==== INFORMATION
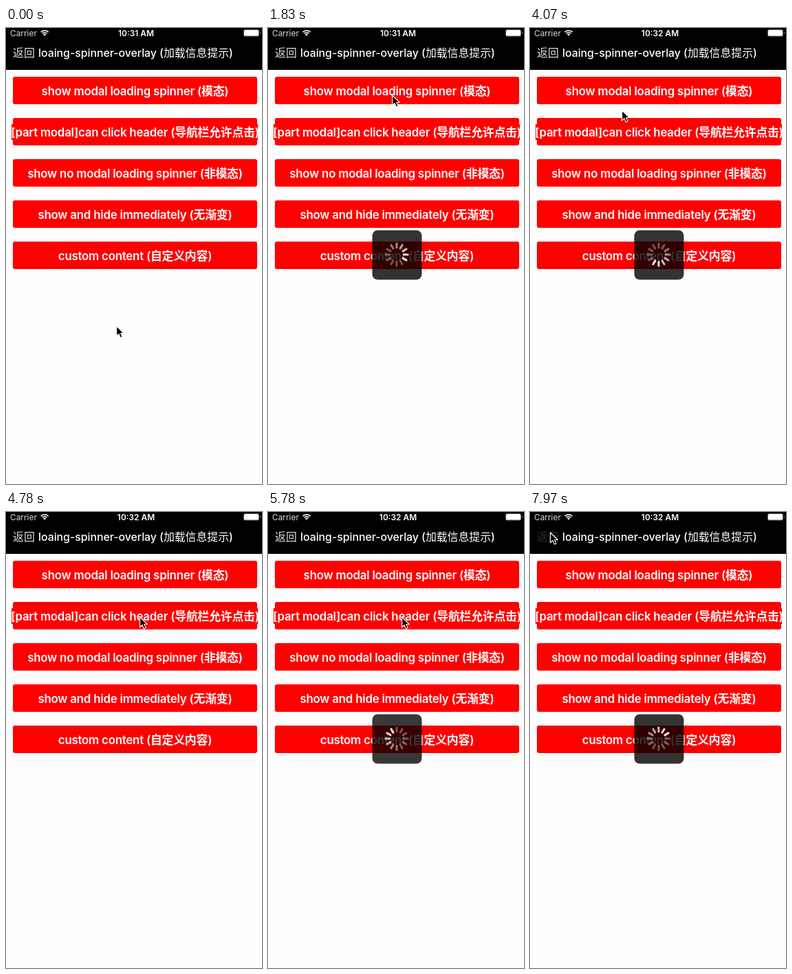
An HTML page for the animation above (8 s loop, 372x664 px).

```html
<!DOCTYPE html>
<html lang="zh-CN">
<head>
<meta charset="utf-8">
<style>
html, body { margin: 0; width: 100%; height: 100%; overflow: hidden; background: #fefefe; }
svg { display: block; width: 372px; height: 664px; }
text { font-family: Inter, "Noto Sans CJK SC", "Noto Sans CJK", sans-serif; fill: #fff; white-space: pre; }
.status { font-size: 11.9px; }
.title { font-size: 15.9px; font-weight: 500; letter-spacing: -.05px; }
.label text { font-size: 16.86px; font-weight: 600; letter-spacing: -.23px; text-anchor: middle; }
</style>
</head>
<body>
<svg viewBox="0 0 372 664">
  <rect width="372" height="61"/>
  <text class="status" x="6" y="11.5" fill-opacity=".85">Carrier</text>
  <g fill="none" stroke="#fff" stroke-width="1.6">
    <path d="M50.6 5.9a8 8 0 0 1 11 0M52.6 8a5.2 5.2 0 0 1 7 0"/>
    <path d="M56.1 11.5L54 9.3a3 3 0 0 1 4.2 0z" fill="#fff" stroke="none"/>
  </g>
  <text id="clock" class="status" x="189" y="11.5" font-weight="600" text-anchor="middle"></text>
  <rect x="345.5" y="2.5" width="22" height="9.5" rx="2" fill="none" stroke="#fff" stroke-opacity=".4"/>
  <rect x="346" y="3" width="21" height="8.5" rx="1.5" fill="#fff"/>
  <path d="M369 5.3q1.6 2 0 4z" fill="#fff"/>
  <text id="back" x="10" y="41.5" font-size="15.9" fill-opacity=".88">返回</text>
  <text class="title" x="47" y="41.5">loaing-spinner-overlay (加载信息提示)</text>
  <g id="buttons"></g>
  <g id="overlay">
    <rect x="151.5" y="294.5" width="72" height="72" rx="8" fill-opacity=".8"/>
    <g id="petals" transform="translate(187 330)" stroke="#fff" stroke-width="3" stroke-linecap="round"></g>
  </g>
  <path id="cursor" d="M.7 1V15.6L4 12.5 6.4 18 9 16.9 6.7 11.5H11.2z" stroke="#fff" stroke-width="1.1" stroke-linejoin="round"/>
</svg>
<script>
const $ = id => document.getElementById(id);
const labels = [
  'show modal loading spinner (模态)',
  '[part modal]can click header (导航栏允许点击)',
  'show no modal loading spinner (非模态)',
  'show and hide immediately (无渐变)',
  'custom content (自定义内容)'
];
$('buttons').innerHTML = labels.map((label, i) => `
  <rect x="10" y="${71 + 60 * i}" width="355" height="40" rx="3" fill="#f00"/>
  <g class="label">
    ${i === 1 ? '<rect x="8" y="140" width="358" height="23" fill="#f00"/>' : ''}
    <text x="187.5" y="${97.5 + 60 * i}">${label}</text>
  </g>`).join('');
$('petals').innerHTML = Array.from({ length: 12 }, (_, i) =>
  `<path d="M0 -10.3V-16.2" transform="rotate(${30 * i})"/>`).join('');

const buttonLabels = document.querySelectorAll('.label');
const petals = $('petals').children;

// time, x, y
const track = [
  [240, 160, 433], [940, 180, 97], [1890, 180, 97], [2560, 28, 33],
  [3240, 28, 32], [3620, 133, 119], [4610, 133, 119], [4780, 194, 152],
  [6450, 194, 152], [6700, 154, 105], [7000, 67, 76], [7260, 67, 76], [7600, 29, 29]
];

const clamp = v => Math.max(0, Math.min(1, v));
const smooth = v => v * v * (3 - 2 * v);
const ramp = (t, start, length) => smooth(clamp((t - start) / length));

function cursorAt(t) {
  const next = track.findIndex(key => key[0] > t);
  if (next === 0) return track[0].slice(1);
  if (next < 0) return track.at(-1).slice(1);
  const [t0, x0, y0] = track[next - 1], [t1, x1, y1] = track[next];
  const k = smooth((t - t0) / (t1 - t0));
  return [x0 + (x1 - x0) * k, y0 + (y1 - y0) * k];
}

const pressed = (t, down, up) => t < down ? 1 : .2 + .8 * ramp(t, up, 170);

function draw(t) {
  $('clock').textContent = t < 3900 ? '10:31 AM' : '10:32 AM';
  $('cursor').setAttribute('transform', `translate(${cursorAt(t)})`);
  buttonLabels[0].style.opacity = pressed(t, 990, 1250);
  buttonLabels[1].style.opacity = pressed(t, 5260, 5590);
  $('back').style.opacity = t < 7920 ? 1 : .2;
  $('overlay').style.opacity = ramp(t, 1190, 250) - ramp(t, 4190, 250) + ramp(t, 5555, 250);

  const head = Math.floor(t * .012 + (t < 5000 ? 6.6 : 2.6));
  for (let i = 0; i < 12; i++) {
    const age = (head - i + 120) % 12;
    petals[i].style.opacity = Math.max(.33, .95 - age * .1);
  }
}

function frame(now) {
  draw(now % 8000);
  requestAnimationFrame(frame);
}
requestAnimationFrame(frame);
</script>
</body>
</html>
```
========
**INSTRUCTIONS FOR THE TASK**. The word "style" appears on some lines of the data above; count those lines and return only the number.

**WRITTEN REPLY**. 7